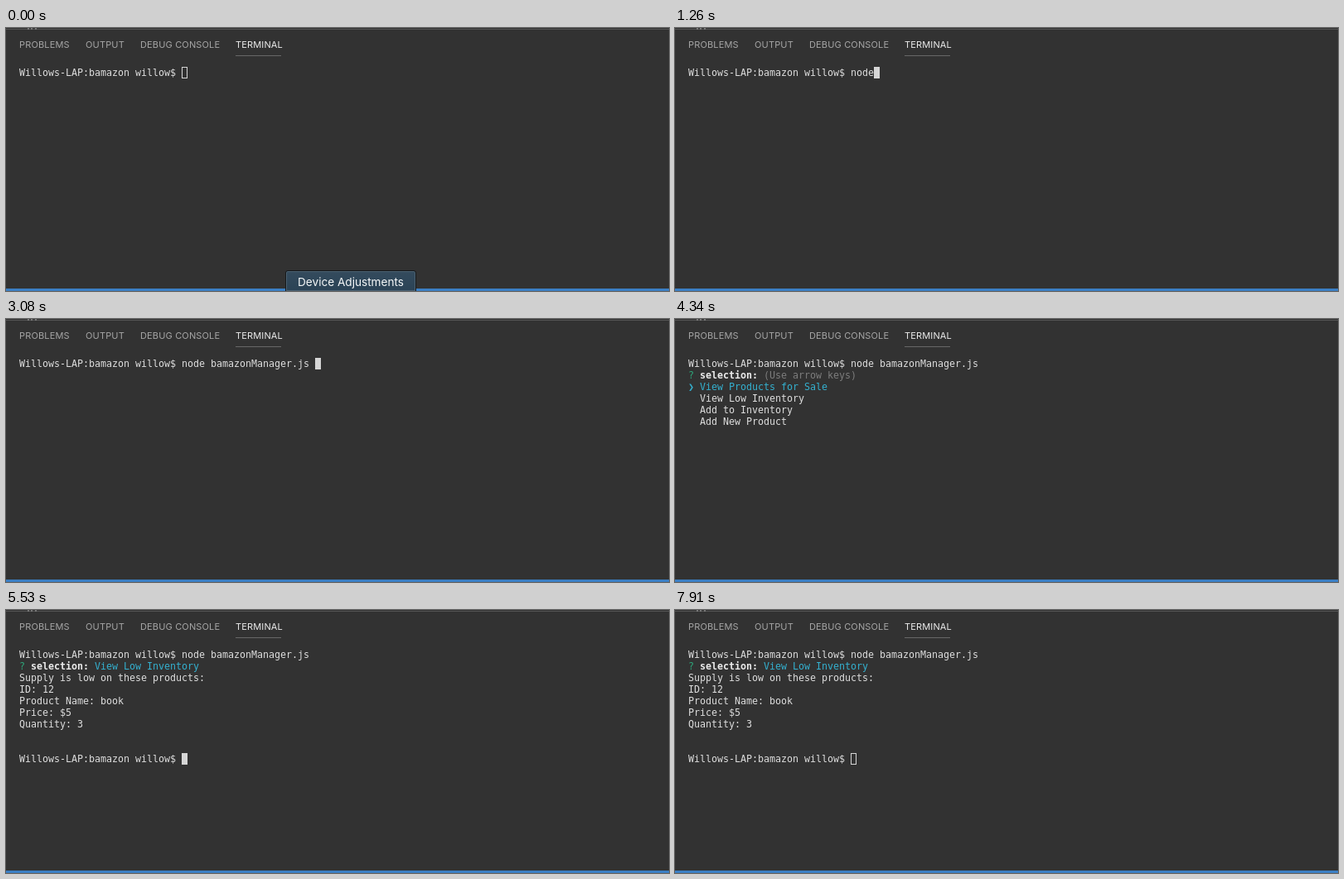
Write an HTML page that moves like this. It is 800 by 318 pixels and loops after 7980 ms.

```html
<!DOCTYPE html>
<html lang="en">
<head>
<meta charset="utf-8">
<title>Terminal session</title>
<style>
  html, body { margin: 0; width: 100%; height: 100%; overflow: hidden; background: #323232; }
  #stage { position: relative; width: 800px; height: 318px; overflow: hidden; background: #323232; }
  #stage * { position: absolute; white-space: pre; box-sizing: border-box; }
  .edge { left: 0; top: 1px; width: 800px; height: 1px; background: #555; }
  .tick { top: 0; width: 2px; height: 2px; background: #777; }
  .tab { top: 10px; font: 11px/20px Inter, "Open Sans", sans-serif; letter-spacing: .15px; color: #a6a6a6; }
  .tab.on { color: #ececec; }
  .rule { left: 277px; top: 33px; width: 55px; height: 1px; background: #686868; }
  .status { left: 0; top: 315px; width: 800px; height: 3px; background: #3b7fc4; }
  #tip {
    left: 337px; top: 293px; width: 158px; height: 26px; border: 1px solid #15181b;
    border-radius: 3px 3px 0 0; background: linear-gradient(#344b5d, #2b4356);
    box-shadow: inset 0 0 0 1px #4c6272;
    font: 13.6px/26px Inter, "Open Sans", sans-serif; color: #f6f8f9; text-align: center;
  }
  #screen { left: 16px; top: 47px; font: 11.63px/14px "DejaVu Sans Mono", "Liberation Mono", monospace; }
  #screen span { color: #dedede; }
  #screen .green { color: #2ea579; }
  #screen .cyan { color: #34b1d0; }
  #screen .dim { color: #7d7d7d; }
  #screen .bold { color: #ebebeb; font-weight: bold; }
  #cursor { width: 7px; height: 14px; border: 1px solid #d6d6d6; }
  #cursor.solid { background: #d6d6d6; }
</style>
</head>
<body>
<div id="stage">
  <div class="edge"></div>
  <div class="tick" style="left:26px"></div>
  <div class="tick" style="left:30px"></div>
  <div class="tick" style="left:35px"></div>
  <div class="tab" style="left:16px">PROBLEMS</div>
  <div class="tab" style="left:96px">OUTPUT</div>
  <div class="tab" style="left:162px">DEBUG CONSOLE</div>
  <div class="tab on" style="left:277px">TERMINAL</div>
  <div class="rule"></div>
  <div id="screen"></div>
  <div class="status"></div>
  <div id="tip">Device Adjustments</div>
</div>
<script>
const LOOP = 7980, CELL_W = 7, CELL_H = 14;
const PROMPT = 'Willows-LAP:bamazon willow$ ';
const CHOICES = ['View Products for Sale', 'View Low Inventory', 'Add to Inventory', 'Add New Product'];
const RESULT = ['Supply is low on these products:', 'ID: 12', 'Product Name: book', 'Price: $5', 'Quantity: 3'];

// Moment and text on the command line; jumps are tab completions.
const TYPING = [
  [0, ''], [910, 'n'], [1050, 'no'], [1120, 'nod'], [1190, 'node'], [1330, 'node '],
  [1400, 'node b'], [1470, 'node ba'], [1540, 'node bam'], [1610, 'node bamazon'],
  [1680, 'node bamazonMa'], [2660, 'node bamazonManager.js ']
];
const AT = { tipOff: 70, focus: 280, run: 3150, menu: 3710, down: 4480, result: 5110, blur: 7140 };

const screen = document.getElementById('screen');
const tip = document.getElementById('tip');

function put(row, col, text, cls = '') {
  const el = document.createElement('span');
  el.className = cls;
  el.textContent = text;
  el.style.left = col * CELL_W + 'px';
  el.style.top = row * CELL_H + 'px';
  screen.append(el);
  return el;
}

function putCursor(row, col, solid) {
  put(row, col, '', solid ? 'solid' : '').id = 'cursor';
}

function putQuestion(note, cls) {
  put(1, 0, '?', 'green');
  put(1, 2, 'selection:', 'bold');
  put(1, 13, note, cls);
}

function putMenu(active) {
  putQuestion(active ? '' : '(Use arrow keys)', 'dim');
  CHOICES.forEach((choice, i) => {
    if (i === active) put(2 + i, 0, '❯', 'cyan');
    put(2 + i, 2, choice, i === active ? 'cyan' : '');
  });
}

function draw(t) {
  const typed = TYPING.filter(([at]) => at <= t).pop()[1];
  const solid = t >= AT.focus && t < AT.blur;
  screen.replaceChildren();
  tip.style.display = t < AT.tipOff ? 'block' : 'none';
  put(0, 0, PROMPT + typed);
  if (t < AT.run) {
    putCursor(0, PROMPT.length + typed.length, solid);
  } else if (t < AT.menu) {
    putCursor(1, 0, solid);
  } else if (t < AT.result) {
    putMenu(t < AT.down ? 0 : 1);
  } else {
    putQuestion(CHOICES[1], 'cyan');
    RESULT.forEach((line, i) => put(2 + i, 0, line));
    put(9, 0, PROMPT);
    putCursor(9, PROMPT.length, solid);
  }
}

const CUTS = [...TYPING.map(step => step[0]), ...Object.values(AT)].sort((a, b) => a - b);
const start = performance.now();
let shown = -1;

function tick() {
  const t = (performance.now() - start) % LOOP;
  const cut = CUTS.filter(at => at <= t).pop();
  if (cut !== shown) draw(shown = cut);
  requestAnimationFrame(tick);
}
tick();
</script>
</body>
</html>
```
============================================================
* **ACTIVITY**:
Quote the full listing above word for word; exclude every picture from the copy.

* **ANSWER TO THE PROBLEM**:
Write an HTML page that moves like this. It is 800 by 318 pixels and loops after 7980 ms.

```html
<!DOCTYPE html>
<html lang="en">
<head>
<meta charset="utf-8">
<title>Terminal session</title>
<style>
  html, body { margin: 0; width: 100%; height: 100%; overflow: hidden; background: #323232; }
  #stage { position: relative; width: 800px; height: 318px; overflow: hidden; background: #323232; }
  #stage * { position: absolute; white-space: pre; box-sizing: border-box; }
  .edge { left: 0; top: 1px; width: 800px; height: 1px; background: #555; }
  .tick { top: 0; width: 2px; height: 2px; background: #777; }
  .tab { top: 10px; font: 11px/20px Inter, "Open Sans", sans-serif; letter-spacing: .15px; color: #a6a6a6; }
  .tab.on { color: #ececec; }
  .rule { left: 277px; top: 33px; width: 55px; height: 1px; background: #686868; }
  .status { left: 0; top: 315px; width: 800px; height: 3px; background: #3b7fc4; }
  #tip {
    left: 337px; top: 293px; width: 158px; height: 26px; border: 1px solid #15181b;
    border-radius: 3px 3px 0 0; background: linear-gradient(#344b5d, #2b4356);
    box-shadow: inset 0 0 0 1px #4c6272;
    font: 13.6px/26px Inter, "Open Sans", sans-serif; color: #f6f8f9; text-align: center;
  }
  #screen { left: 16px; top: 47px; font: 11.63px/14px "DejaVu Sans Mono", "Liberation Mono", monospace; }
  #screen span { color: #dedede; }
  #screen .green { color: #2ea579; }
  #screen .cyan { color: #34b1d0; }
  #screen .dim { color: #7d7d7d; }
  #screen .bold { color: #ebebeb; font-weight: bold; }
  #cursor { width: 7px; height: 14px; border: 1px solid #d6d6d6; }
  #cursor.solid { background: #d6d6d6; }
</style>
</head>
<body>
<div id="stage">
  <div class="edge"></div>
  <div class="tick" style="left:26px"></div>
  <div class="tick" style="left:30px"></div>
  <div class="tick" style="left:35px"></div>
  <div class="tab" style="left:16px">PROBLEMS</div>
  <div class="tab" style="left:96px">OUTPUT</div>
  <div class="tab" style="left:162px">DEBUG CONSOLE</div>
  <div class="tab on" style="left:277px">TERMINAL</div>
  <div class="rule"></div>
  <div id="screen"></div>
  <div class="status"></div>
  <div id="tip">Device Adjustments</div>
</div>
<script>
const LOOP = 7980, CELL_W = 7, CELL_H = 14;
const PROMPT = 'Willows-LAP:bamazon willow$ ';
const CHOICES = ['View Products for Sale', 'View Low Inventory', 'Add to Inventory', 'Add New Product'];
const RESULT = ['Supply is low on these products:', 'ID: 12', 'Product Name: book', 'Price: $5', 'Quantity: 3'];

// Moment and text on the command line; jumps are tab completions.
const TYPING = [
  [0, ''], [910, 'n'], [1050, 'no'], [1120, 'nod'], [1190, 'node'], [1330, 'node '],
  [1400, 'node b'], [1470, 'node ba'], [1540, 'node bam'], [1610, 'node bamazon'],
  [1680, 'node bamazonMa'], [2660, 'node bamazonManager.js ']
];
const AT = { tipOff: 70, focus: 280, run: 3150, menu: 3710, down: 4480, result: 5110, blur: 7140 };

const screen = document.getElementById('screen');
const tip = document.getElementById('tip');

function put(row, col, text, cls = '') {
  const el = document.createElement('span');
  el.className = cls;
  el.textContent = text;
  el.style.left = col * CELL_W + 'px';
  el.style.top = row * CELL_H + 'px';
  screen.append(el);
  return el;
}

function putCursor(row, col, solid) {
  put(row, col, '', solid ? 'solid' : '').id = 'cursor';
}

function putQuestion(note, cls) {
  put(1, 0, '?', 'green');
  put(1, 2, 'selection:', 'bold');
  put(1, 13, note, cls);
}

function putMenu(active) {
  putQuestion(active ? '' : '(Use arrow keys)', 'dim');
  CHOICES.forEach((choice, i) => {
    if (i === active) put(2 + i, 0, '❯', 'cyan');
    put(2 + i, 2, choice, i === active ? 'cyan' : '');
  });
}

function draw(t) {
  const typed = TYPING.filter(([at]) => at <= t).pop()[1];
  const solid = t >= AT.focus && t < AT.blur;
  screen.replaceChildren();
  tip.style.display = t < AT.tipOff ? 'block' : 'none';
  put(0, 0, PROMPT + typed);
  if (t < AT.run) {
    putCursor(0, PROMPT.length + typed.length, solid);
  } else if (t < AT.menu) {
    putCursor(1, 0, solid);
  } else if (t < AT.result) {
    putMenu(t < AT.down ? 0 : 1);
  } else {
    putQuestion(CHOICES[1], 'cyan');
    RESULT.forEach((line, i) => put(2 + i, 0, line));
    put(9, 0, PROMPT);
    putCursor(9, PROMPT.length, solid);
  }
}

const CUTS = [...TYPING.map(step => step[0]), ...Object.values(AT)].sort((a, b) => a - b);
const start = performance.now();
let shown = -1;

function tick() {
  const t = (performance.now() - start) % LOOP;
  const cut = CUTS.filter(at => at <= t).pop();
  if (cut !== shown) draw(shown = cut);
  requestAnimationFrame(tick);
}
tick();
</script>
</body>
</html>
```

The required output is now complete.